What is required
Retype all of the entries word for word.
Study material Block Start
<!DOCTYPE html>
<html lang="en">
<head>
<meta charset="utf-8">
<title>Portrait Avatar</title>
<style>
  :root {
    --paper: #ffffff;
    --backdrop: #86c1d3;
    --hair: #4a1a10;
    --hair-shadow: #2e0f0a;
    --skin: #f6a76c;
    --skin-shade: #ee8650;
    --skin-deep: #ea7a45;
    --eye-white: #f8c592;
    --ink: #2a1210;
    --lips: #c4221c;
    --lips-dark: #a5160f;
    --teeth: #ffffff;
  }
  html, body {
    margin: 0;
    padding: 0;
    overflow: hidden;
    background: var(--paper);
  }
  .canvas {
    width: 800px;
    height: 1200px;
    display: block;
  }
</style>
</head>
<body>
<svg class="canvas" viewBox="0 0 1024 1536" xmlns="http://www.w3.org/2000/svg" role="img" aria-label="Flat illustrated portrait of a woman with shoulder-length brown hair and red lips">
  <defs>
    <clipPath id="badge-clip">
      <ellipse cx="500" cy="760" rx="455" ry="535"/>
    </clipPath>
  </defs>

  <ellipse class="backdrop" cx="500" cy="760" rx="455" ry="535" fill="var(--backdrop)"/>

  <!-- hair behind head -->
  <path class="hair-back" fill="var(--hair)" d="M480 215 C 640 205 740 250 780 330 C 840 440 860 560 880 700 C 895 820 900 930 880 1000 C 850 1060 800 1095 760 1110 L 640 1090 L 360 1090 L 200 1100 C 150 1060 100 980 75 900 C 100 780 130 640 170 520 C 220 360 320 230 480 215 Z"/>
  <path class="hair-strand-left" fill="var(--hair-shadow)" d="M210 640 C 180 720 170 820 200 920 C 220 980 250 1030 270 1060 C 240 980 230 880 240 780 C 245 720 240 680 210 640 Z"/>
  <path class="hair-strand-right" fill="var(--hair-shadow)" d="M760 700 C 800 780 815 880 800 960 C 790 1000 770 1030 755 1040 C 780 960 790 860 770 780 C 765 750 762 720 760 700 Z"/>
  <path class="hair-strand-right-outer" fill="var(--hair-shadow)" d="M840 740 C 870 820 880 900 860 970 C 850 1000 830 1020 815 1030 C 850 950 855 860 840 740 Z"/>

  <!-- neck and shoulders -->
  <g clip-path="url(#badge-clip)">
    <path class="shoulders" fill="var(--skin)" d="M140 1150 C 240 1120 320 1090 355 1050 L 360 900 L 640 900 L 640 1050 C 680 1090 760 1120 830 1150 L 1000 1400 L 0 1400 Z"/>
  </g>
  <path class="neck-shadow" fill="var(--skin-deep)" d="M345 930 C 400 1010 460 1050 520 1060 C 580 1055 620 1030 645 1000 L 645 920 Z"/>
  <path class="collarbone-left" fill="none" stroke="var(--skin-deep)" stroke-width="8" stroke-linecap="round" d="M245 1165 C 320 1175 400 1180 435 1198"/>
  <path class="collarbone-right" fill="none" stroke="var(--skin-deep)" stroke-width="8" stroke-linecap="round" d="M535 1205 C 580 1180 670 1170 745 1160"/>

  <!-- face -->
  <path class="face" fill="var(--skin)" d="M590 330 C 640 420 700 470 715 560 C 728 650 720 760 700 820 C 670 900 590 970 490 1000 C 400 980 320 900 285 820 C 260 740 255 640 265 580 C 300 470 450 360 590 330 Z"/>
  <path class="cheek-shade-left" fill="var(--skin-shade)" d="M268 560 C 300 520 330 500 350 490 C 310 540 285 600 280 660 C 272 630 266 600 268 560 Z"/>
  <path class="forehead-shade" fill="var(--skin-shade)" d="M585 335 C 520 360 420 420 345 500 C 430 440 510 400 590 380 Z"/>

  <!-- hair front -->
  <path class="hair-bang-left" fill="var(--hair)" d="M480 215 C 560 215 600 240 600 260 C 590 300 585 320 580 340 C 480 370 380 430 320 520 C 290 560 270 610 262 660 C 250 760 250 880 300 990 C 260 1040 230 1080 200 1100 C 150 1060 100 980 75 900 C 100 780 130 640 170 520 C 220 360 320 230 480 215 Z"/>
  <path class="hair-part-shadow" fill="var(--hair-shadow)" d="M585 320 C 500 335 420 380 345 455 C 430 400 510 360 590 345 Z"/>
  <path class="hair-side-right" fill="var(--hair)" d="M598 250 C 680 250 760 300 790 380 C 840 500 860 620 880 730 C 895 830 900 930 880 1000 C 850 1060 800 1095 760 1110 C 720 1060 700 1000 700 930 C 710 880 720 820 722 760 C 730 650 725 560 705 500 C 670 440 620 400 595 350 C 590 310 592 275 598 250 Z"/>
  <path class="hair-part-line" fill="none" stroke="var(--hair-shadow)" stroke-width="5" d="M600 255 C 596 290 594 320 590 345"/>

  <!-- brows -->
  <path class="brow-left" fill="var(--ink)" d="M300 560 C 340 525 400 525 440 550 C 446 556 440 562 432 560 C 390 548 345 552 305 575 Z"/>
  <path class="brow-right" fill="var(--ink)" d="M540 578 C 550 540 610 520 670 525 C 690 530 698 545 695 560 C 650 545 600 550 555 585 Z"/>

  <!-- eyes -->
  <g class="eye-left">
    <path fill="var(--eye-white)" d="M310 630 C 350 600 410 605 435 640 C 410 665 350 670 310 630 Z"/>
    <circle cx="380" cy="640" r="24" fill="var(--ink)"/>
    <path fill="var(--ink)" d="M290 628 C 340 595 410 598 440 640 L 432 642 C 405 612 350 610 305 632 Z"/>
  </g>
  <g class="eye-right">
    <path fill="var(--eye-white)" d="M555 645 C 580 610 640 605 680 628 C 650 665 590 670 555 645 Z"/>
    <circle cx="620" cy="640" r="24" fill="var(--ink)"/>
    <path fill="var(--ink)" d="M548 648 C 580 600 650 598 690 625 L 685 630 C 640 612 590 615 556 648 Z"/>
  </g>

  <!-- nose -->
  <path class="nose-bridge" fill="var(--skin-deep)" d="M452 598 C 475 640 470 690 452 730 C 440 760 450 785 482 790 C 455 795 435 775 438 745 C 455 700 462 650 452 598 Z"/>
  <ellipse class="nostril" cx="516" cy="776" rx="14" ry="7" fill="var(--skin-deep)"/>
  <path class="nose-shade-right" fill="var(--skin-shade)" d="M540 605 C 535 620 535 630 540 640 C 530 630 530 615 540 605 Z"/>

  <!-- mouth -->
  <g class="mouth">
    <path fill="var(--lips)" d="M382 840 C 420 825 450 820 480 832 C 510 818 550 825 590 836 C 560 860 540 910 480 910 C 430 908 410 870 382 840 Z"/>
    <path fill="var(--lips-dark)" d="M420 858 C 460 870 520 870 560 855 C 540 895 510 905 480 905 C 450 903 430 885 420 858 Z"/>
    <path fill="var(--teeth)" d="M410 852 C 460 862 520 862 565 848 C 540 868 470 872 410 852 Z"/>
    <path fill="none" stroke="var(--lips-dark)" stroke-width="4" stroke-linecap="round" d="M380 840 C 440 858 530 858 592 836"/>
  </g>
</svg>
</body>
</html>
Study material Block End
Solution below
<!DOCTYPE html>
<html lang="en">
<head>
<meta charset="utf-8">
<title>Portrait Avatar</title>
<style>
  :root {
    --paper: #ffffff;
    --backdrop: #86c1d3;
    --hair: #4a1a10;
    --hair-shadow: #2e0f0a;
    --skin: #f6a76c;
    --skin-shade: #ee8650;
    --skin-deep: #ea7a45;
    --eye-white: #f8c592;
    --ink: #2a1210;
    --lips: #c4221c;
    --lips-dark: #a5160f;
    --teeth: #ffffff;
  }
  html, body {
    margin: 0;
    padding: 0;
    overflow: hidden;
    background: var(--paper);
  }
  .canvas {
    width: 800px;
    height: 1200px;
    display: block;
  }
</style>
</head>
<body>
<svg class="canvas" viewBox="0 0 1024 1536" xmlns="http://www.w3.org/2000/svg" role="img" aria-label="Flat illustrated portrait of a woman with shoulder-length brown hair and red lips">
  <defs>
    <clipPath id="badge-clip">
      <ellipse cx="500" cy="760" rx="455" ry="535"/>
    </clipPath>
  </defs>

  <ellipse class="backdrop" cx="500" cy="760" rx="455" ry="535" fill="var(--backdrop)"/>

  <!-- hair behind head -->
  <path class="hair-back" fill="var(--hair)" d="M480 215 C 640 205 740 250 780 330 C 840 440 860 560 880 700 C 895 820 900 930 880 1000 C 850 1060 800 1095 760 1110 L 640 1090 L 360 1090 L 200 1100 C 150 1060 100 980 75 900 C 100 780 130 640 170 520 C 220 360 320 230 480 215 Z"/>
  <path class="hair-strand-left" fill="var(--hair-shadow)" d="M210 640 C 180 720 170 820 200 920 C 220 980 250 1030 270 1060 C 240 980 230 880 240 780 C 245 720 240 680 210 640 Z"/>
  <path class="hair-strand-right" fill="var(--hair-shadow)" d="M760 700 C 800 780 815 880 800 960 C 790 1000 770 1030 755 1040 C 780 960 790 860 770 780 C 765 750 762 720 760 700 Z"/>
  <path class="hair-strand-right-outer" fill="var(--hair-shadow)" d="M840 740 C 870 820 880 900 860 970 C 850 1000 830 1020 815 1030 C 850 950 855 860 840 740 Z"/>

  <!-- neck and shoulders -->
  <g clip-path="url(#badge-clip)">
    <path class="shoulders" fill="var(--skin)" d="M140 1150 C 240 1120 320 1090 355 1050 L 360 900 L 640 900 L 640 1050 C 680 1090 760 1120 830 1150 L 1000 1400 L 0 1400 Z"/>
  </g>
  <path class="neck-shadow" fill="var(--skin-deep)" d="M345 930 C 400 1010 460 1050 520 1060 C 580 1055 620 1030 645 1000 L 645 920 Z"/>
  <path class="collarbone-left" fill="none" stroke="var(--skin-deep)" stroke-width="8" stroke-linecap="round" d="M245 1165 C 320 1175 400 1180 435 1198"/>
  <path class="collarbone-right" fill="none" stroke="var(--skin-deep)" stroke-width="8" stroke-linecap="round" d="M535 1205 C 580 1180 670 1170 745 1160"/>

  <!-- face -->
  <path class="face" fill="var(--skin)" d="M590 330 C 640 420 700 470 715 560 C 728 650 720 760 700 820 C 670 900 590 970 490 1000 C 400 980 320 900 285 820 C 260 740 255 640 265 580 C 300 470 450 360 590 330 Z"/>
  <path class="cheek-shade-left" fill="var(--skin-shade)" d="M268 560 C 300 520 330 500 350 490 C 310 540 285 600 280 660 C 272 630 266 600 268 560 Z"/>
  <path class="forehead-shade" fill="var(--skin-shade)" d="M585 335 C 520 360 420 420 345 500 C 430 440 510 400 590 380 Z"/>

  <!-- hair front -->
  <path class="hair-bang-left" fill="var(--hair)" d="M480 215 C 560 215 600 240 600 260 C 590 300 585 320 580 340 C 480 370 380 430 320 520 C 290 560 270 610 262 660 C 250 760 250 880 300 990 C 260 1040 230 1080 200 1100 C 150 1060 100 980 75 900 C 100 780 130 640 170 520 C 220 360 320 230 480 215 Z"/>
  <path class="hair-part-shadow" fill="var(--hair-shadow)" d="M585 320 C 500 335 420 380 345 455 C 430 400 510 360 590 345 Z"/>
  <path class="hair-side-right" fill="var(--hair)" d="M598 250 C 680 250 760 300 790 380 C 840 500 860 620 880 730 C 895 830 900 930 880 1000 C 850 1060 800 1095 760 1110 C 720 1060 700 1000 700 930 C 710 880 720 820 722 760 C 730 650 725 560 705 500 C 670 440 620 400 595 350 C 590 310 592 275 598 250 Z"/>
  <path class="hair-part-line" fill="none" stroke="var(--hair-shadow)" stroke-width="5" d="M600 255 C 596 290 594 320 590 345"/>

  <!-- brows -->
  <path class="brow-left" fill="var(--ink)" d="M300 560 C 340 525 400 525 440 550 C 446 556 440 562 432 560 C 390 548 345 552 305 575 Z"/>
  <path class="brow-right" fill="var(--ink)" d="M540 578 C 550 540 610 520 670 525 C 690 530 698 545 695 560 C 650 545 600 550 555 585 Z"/>

  <!-- eyes -->
  <g class="eye-left">
    <path fill="var(--eye-white)" d="M310 630 C 350 600 410 605 435 640 C 410 665 350 670 310 630 Z"/>
    <circle cx="380" cy="640" r="24" fill="var(--ink)"/>
    <path fill="var(--ink)" d="M290 628 C 340 595 410 598 440 640 L 432 642 C 405 612 350 610 305 632 Z"/>
  </g>
  <g class="eye-right">
    <path fill="var(--eye-white)" d="M555 645 C 580 610 640 605 680 628 C 650 665 590 670 555 645 Z"/>
    <circle cx="620" cy="640" r="24" fill="var(--ink)"/>
    <path fill="var(--ink)" d="M548 648 C 580 600 650 598 690 625 L 685 630 C 640 612 590 615 556 648 Z"/>
  </g>

  <!-- nose -->
  <path class="nose-bridge" fill="var(--skin-deep)" d="M452 598 C 475 640 470 690 452 730 C 440 760 450 785 482 790 C 455 795 435 775 438 745 C 455 700 462 650 452 598 Z"/>
  <ellipse class="nostril" cx="516" cy="776" rx="14" ry="7" fill="var(--skin-deep)"/>
  <path class="nose-shade-right" fill="var(--skin-shade)" d="M540 605 C 535 620 535 630 540 640 C 530 630 530 615 540 605 Z"/>

  <!-- mouth -->
  <g class="mouth">
    <path fill="var(--lips)" d="M382 840 C 420 825 450 820 480 832 C 510 818 550 825 590 836 C 560 860 540 910 480 910 C 430 908 410 870 382 840 Z"/>
    <path fill="var(--lips-dark)" d="M420 858 C 460 870 520 870 560 855 C 540 895 510 905 480 905 C 450 903 430 885 420 858 Z"/>
    <path fill="var(--teeth)" d="M410 852 C 460 862 520 862 565 848 C 540 868 470 872 410 852 Z"/>
    <path fill="none" stroke="var(--lips-dark)" stroke-width="4" stroke-linecap="round" d="M380 840 C 440 858 530 858 592 836"/>
  </g>
</svg>
</body>
</html>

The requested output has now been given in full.